Part of finding a groove or a rhythm is learning how to balance things out. Remembering that not everything has to balance out all at once.
Post Easter Sunday, we are finding time for reading about the saint of the day. For trying to fit in more masses, for me, during the week. For doing kumon work. For paid work. To do some maths, some Latin, some French…Searching through Science books and texts for ideas…To mess around, and to see friends.
But not doing all these every day.
Many things but not all-at-once.
Even our seemingly disorganised or very busy days have a hidden and stable routine. Priorities are set according to family need and resources, time, energy, allocated accordingly.
Yesterday was a busy work day for me and, accordingly, a time for formal work for kids, for work at Kumon for all. Today, we had mass and meetings and hang out time for kids..time for me to see a friend..for youth group..for Anthony and dh to have time..for cooking..for Kumon..for blogging..for gaming.
The two days were very different. The skeleton of the days, however, remains the same. Chores,my personal prayer time or mass, workout, family prayers, saint of the day, reading, meals, remembering time for family and each other and friends. What we do in the larger blocks of time, is the flesh on the skeleton;these are what make the difference, the daily changes.
We don’t have a schedule, but a flow, a flow to our family’s daily routine. We don’t dictate bedtimes, chores or television times but we do talk about the day. I have a to do list; I live by my diary. We hang out and do stuff; we fit have-to stuff into want-to stuff and into appointments and regular classes and actvities and meetings and work and our parish life.

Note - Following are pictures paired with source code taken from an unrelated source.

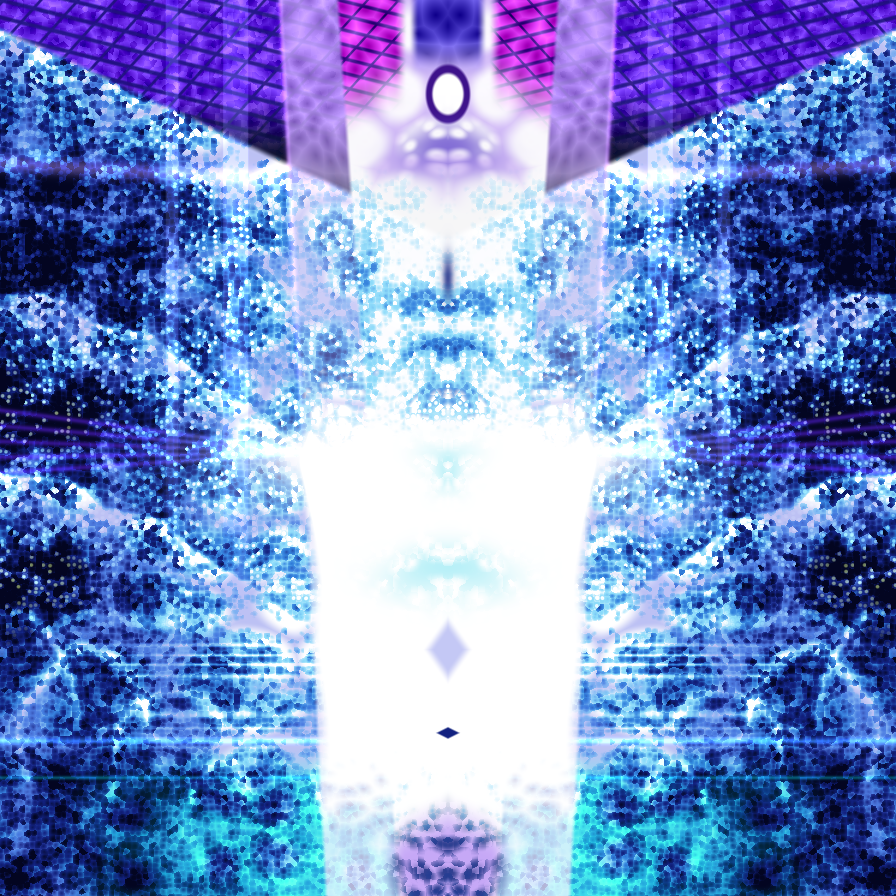
Write a three.js fragment shader that draws this background.

```glsl
#define NIGHT vec3(.01, .02, .13)
#define NAVY vec3(.07, .13, .50)
#define SKY vec3(.20, .51, .87)
#define ICE vec3(.55, .86, .98)
#define VIOLET vec3(.40, .12, .90)
#define MAGENTA vec3(.80, .12, .88)
#define LILAC vec3(.74, .60, .96)
#define PERI vec3(.42, .46, .90)
#define TEAL vec3(.02, .48, .48)
#define WHITE vec3(1.)
#define GRAIN 150.
#define CONTRAST 1.05

varying vec2 vUv;

vec2 hash2(vec2 p) {
  return fract(sin(vec2(dot(p, vec2(127.1, 311.7)), dot(p, vec2(269.5, 183.3)))) * 43758.5);
}

// Cellular noise: nearest distance and a random cell value
vec2 cells(vec2 p) {
  vec2 base = floor(p), best = vec2(2., 0.);
  for (int j = -1; j <= 1; j++) for (int i = -1; i <= 1; i++) {
    vec2 id = base + vec2(float(i), float(j)), h = hash2(id);
    float d = length(id + .15 + .7 * h - p);
    if (d < best.x) best = vec2(d, h.x);
  }
  return best;
}

float fall(float a, float b, float x) { return 1. - smoothstep(a, b, x); }
float line(float d, float w) { return exp(-d * d / (w * w)); }
float blob(vec2 p, float x, float y, float w, float h) {
  return line(p.x - x, w) * line(p.y - y, h);
}

vec3 ramp(float t) {
  vec3 c = mix(NIGHT, NAVY, smoothstep(0., .32, t));
  c = mix(c, SKY, smoothstep(.28, .55, t));
  c = mix(c, ICE, smoothstep(.52, .76, t));
  return mix(c, WHITE, smoothstep(.75, 1., t));
}

// Slanted lattice: 0 on the beams, 1 in the gaps
float lattice(vec2 p) {
  float rows = abs(fract((p.y - .25 * p.x) * 52.) - .5);
  float bars = abs(fract((p.x + .9 * p.y) * 24.) - .5);
  return smoothstep(.04, .2, rows) * smoothstep(.02, .08, bars);
}

void main() {
  float m = abs(vUv.x - .5), y = vUv.y, d = .5 - m;
  vec2 p = vec2(m, y);
  vec2 warp = .007 * vec2(sin(y * 41. + 3. * sin(m * 23.)), sin(m * 37. + 2. * sin(y * 29.)));
  vec2 q = p + warp;

  // Layered rock grain and scattered sparks
  float big = cells(q * vec2(13., 17.)).x, mid = cells(q * 42. + 7.).x;
  vec2 fine = cells((p + .2 * warp) * GRAIN);
  float rock = .32 * big + .32 * mid + .22 * fine.x + .34 * fine.y;
  float spark = fall(.15, .45, fine.x) * step(.7, fine.y);
  float tone = .38 + CONTRAST * (rock - .52) + .36 * fall(.14, .36, m);
  tone += .1 * sin(q.y * 34. + q.x * 22.) * sin(q.x * 31. - q.y * 15.);

  // Dark hollows with rounded clouds, and ridges over them
  float hollow = 0.;
  for (int i = 0; i < 3; i++) {
    float k = float(i), cy = .735 - .19 * k, size = 1. - .16 * k;
    float h = blob(q, .47, cy, .14 * size, .075 * size);
    hollow = max(hollow, h);
    float puff = fall(.1, .75, cells(q * 19. + k).x);
    tone += .32 * puff * blob(q, .47, cy + .025, .13 * size, .038 * size);
    float top = i == 0 ? .967 - .47 * d : .875 - .2 * k - .2 * d - .9 * d * d;
    float gap = top - q.y;
    float band = smoothstep(-.004, .004, gap) * fall(0., .085, gap);
    tone += (.25 * line(gap, .004) + band * (.1 + .4 * fine.y)) * smoothstep(.12, .2, m);
  }
  tone += .5 * spark * (.4 + fall(.15, .4, m)) * smoothstep(.2, .5, y) - .45 * hollow;

  // Nested arches and scan lines near the floor
  for (int i = 0; i < 4; i++) {
    float k = float(i);
    vec2 a = (q - vec2(.21 + .095 * k, .07 + .045 * k)) / vec2(.075, .11);
    tone += .35 * line(length(a) - 1., .07) * (.4 + fine.y) * smoothstep(-.6, .3, a.y);
  }
  float scan = pow(.5 + .5 * sin(y * 330. + 4. * sin(y * 71.)), 4.);
  tone += .38 * scan * blob(p, .2, .25, .2, .1) - .14 * fall(.1, .25, y);
  vec3 color = ramp(tone);
  color = mix(color, PERI, .45 * smoothstep(.35, .65, big) * smoothstep(.2, .5, tone));
  vec3 green = color * vec3(.5, 1.1, .85) + TEAL * .25;
  color = mix(color, green, fall(.1, .17, y) * fall(.34, .45, m) * smoothstep(.15, .45, big));
  color += vec3(.5, .55, .2) * spark * hollow * fall(.65, .7, y);

  // Streaks spreading from the bright waist
  for (int i = 0; i < 5; i++) {
    float s = y - .495 - (m - .15) * (.05 * float(i) - .065);
    color += mix(ICE, VIOLET, smoothstep(.15, .4, m)) * .45 * line(s, .003);
  }
  color += SKY * .7 * line(y - .173, .003) + TEAL * .6 * line(y - .132, .002);
  color += LILAC * .4 * line(y - .8 - .06 * (m - .2), .009);

  // Violet roof lattice, dark at its foot, and glass strips
  float roof = smoothstep(-.004, .006, y - .967 + .47 * d);
  vec3 tiles = mix(vec3(.14, .06, .52), VIOLET + .5 * (mid - .4) + .2 * (fine.y - .5), lattice(p));
  color = mix(color, mix(NIGHT, tiles, smoothstep(.82, .9, y)), roof * .93);
  float strip = fall(.013, .015, abs(m - .237)) + fall(.006, .008, abs(m - .308));
  color += vec3(.12, .13, .18) * strip * smoothstep(.3, .6, y);

  // Tall translucent pillar
  float outer = .136 + .052 * y, inner = .055 + .068 * y;
  float high = smoothstep(.74, .84, y);
  vec3 glass = mix(vec3(.98, .94, 1.), LILAC + .35 * (mid - .4), high);
  float pale = mix(.25 + .45 * fall(.1, .5, y), .8, high);
  color = mix(color, glass, fall(-.003, .003, m - outer) * pale);
  color += vec3(.22, .12, .24) * line(m - outer, .003) * smoothstep(.45, .7, y);

  // Shaft: magenta lattice above, blue veined patches below
  float veins = 1.0 + .8 * (rock - .52) + .4 * spark - .3 * blob(q, .09, .66, .012, .1);
  for (int i = 0; i < 3; i++) veins -= .42 * blob(q, 0., .665 - .058 * float(i), .065, .02);
  vec3 middle = mix(ramp(veins), WHITE, .9 * blob(q, 0., .75, .07, .045));
  vec3 crown = mix(WHITE, LILAC, .6 * smoothstep(.3, .6, big));
  float grate = smoothstep(.045, .06, m) * smoothstep(.86, .94, y + .5 * (m - .08));
  crown = mix(crown, mix(VIOLET * .6, MAGENTA, lattice(p * 1.2)) + .5 * (mid - .4), grate);
  color = mix(color, mix(middle, crown, smoothstep(.76, .82, y)), .95 * fall(-.003, .003, m - inner));

  // White core with its flare and pale stains
  float core = fall(-.012, .004, m + warp.x * .4 - outer) * smoothstep(.05, .14, y + .08 * (mid - .4));
  core *= fall(.5, .55, y + .12 * (mid - .4) + .06 * (fine.y - .5));
  core += blob(q, 0., .475, .18, .055) + .6 * blob(p, .15, .49, .06, .025);
  color = mix(color, WHITE, min(core, 1.));
  float stain = blob(q, 0., .36, .06, .025) + blob(q, 0., .485, .025, .025);
  color -= vec3(.28, .06, .03) * stain * smoothstep(.2, .8, mid + .4 * fine.y);

  // Ornaments along the axis
  vec3 stem = vec3(.25, .19, .74) + .5 * (mid - .4);
  color = mix(color, stem, fall(.032, .044, m) * smoothstep(.91, .96, y));
  float ring = length(vec2(m, y - .895) / vec2(.024, .032));
  color = mix(color, mix(WHITE, VIOLET * .6, smoothstep(.65, .8, ring)), fall(.95, 1.1, ring));
  color = mix(color, vec3(.4, .3, .8), .8 * blob(q, 0., .83, .045, .03) * smoothstep(.1, .5, mid));
  color = mix(color, NAVY, .8 * blob(p, 0., .69, .006, .025));
  color = mix(color, PERI, .4 * fall(.6, 1.2, m / .024 + abs(y - .275) / .034));
  color = mix(color, NAVY, fall(.7, 1.1, m / .014 + abs(y - .182) / .007));
  float plinth = fall(.04, .07, m + warp.x) * fall(.06, .12, y + .4 * m);
  color = mix(color, mix(NAVY, LILAC, smoothstep(.1, .6, mid + .4 * (fine.y - .5))), .85 * plinth);
  gl_FragColor = vec4(clamp(color, 0., 1.), 1.);
}
```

And every now and then I ignore stuff and just play.
Or I get tired and send myself to time out.
The groove is in the heart. But, then, listening to the heart is hard. Finding a groove, getting back a groove, can be hard. I often try One Thing for re-marking a groove.
From “Secrets of a Former Fat Girl” by Lisa Delaney ~ Really getting in touch with why you eat can help you start shutting down your appetite when its had enough. For instance, I bet you would say you eat because you like food. It makes you feel good. It comforts you when you’re sad, tired, stressed, or lonely. And I believe you. But thats not the whole story.
Have you ever thought that on some level maybe you’re using food to punish yourself, too? Your Fat Girl programming drives you to eat anything and everything, overriding all commonsense, all vanity, all ego, all the qualities you might respect in yourself..
Why else would you continue to eat when you know you’re full, when you don’t even like what you are putting into your mouth, when you know that what you’re doing is unhealthy physically and emotionally?
I love food. I love reading about it, trying new dishes, and discovering new recipes and techniques. I have loved food since I was a kid. But for a long time I couldn’t distinguish between a healthy passion for food and an unhealthy drive to eat. I used my love of food to justify abusing myself with it…
You need to start thinking about what you’re putting into your mouth and what’s in it for you…What matters more than how many fat grams it has or how many calories it paxks is why you’re eating it.
Start asking; “What will (insert food here) do FOR me?”
You’ll be surprised at how many times the answer is “Nothing.”
So the other disciples told him, “We have seen the Lord.” But he said to them, “Unless I see in his hands the print of the nails, and place my finger in the mark of the nails, and place my hand in his side, I will not believe.”
Eight days later, his disciples were again in the house, and Thomas was with them. The doors were shut, but Jesus came and stood among them, and said, “Peace be with you.”
Then he said to Thomas, “Put your finger here, and see my hands; and put out your hand, and place it in my side; do not be faithless, but believing.”
Thomas answered him, “My Lord and my God!” John 20: 24-28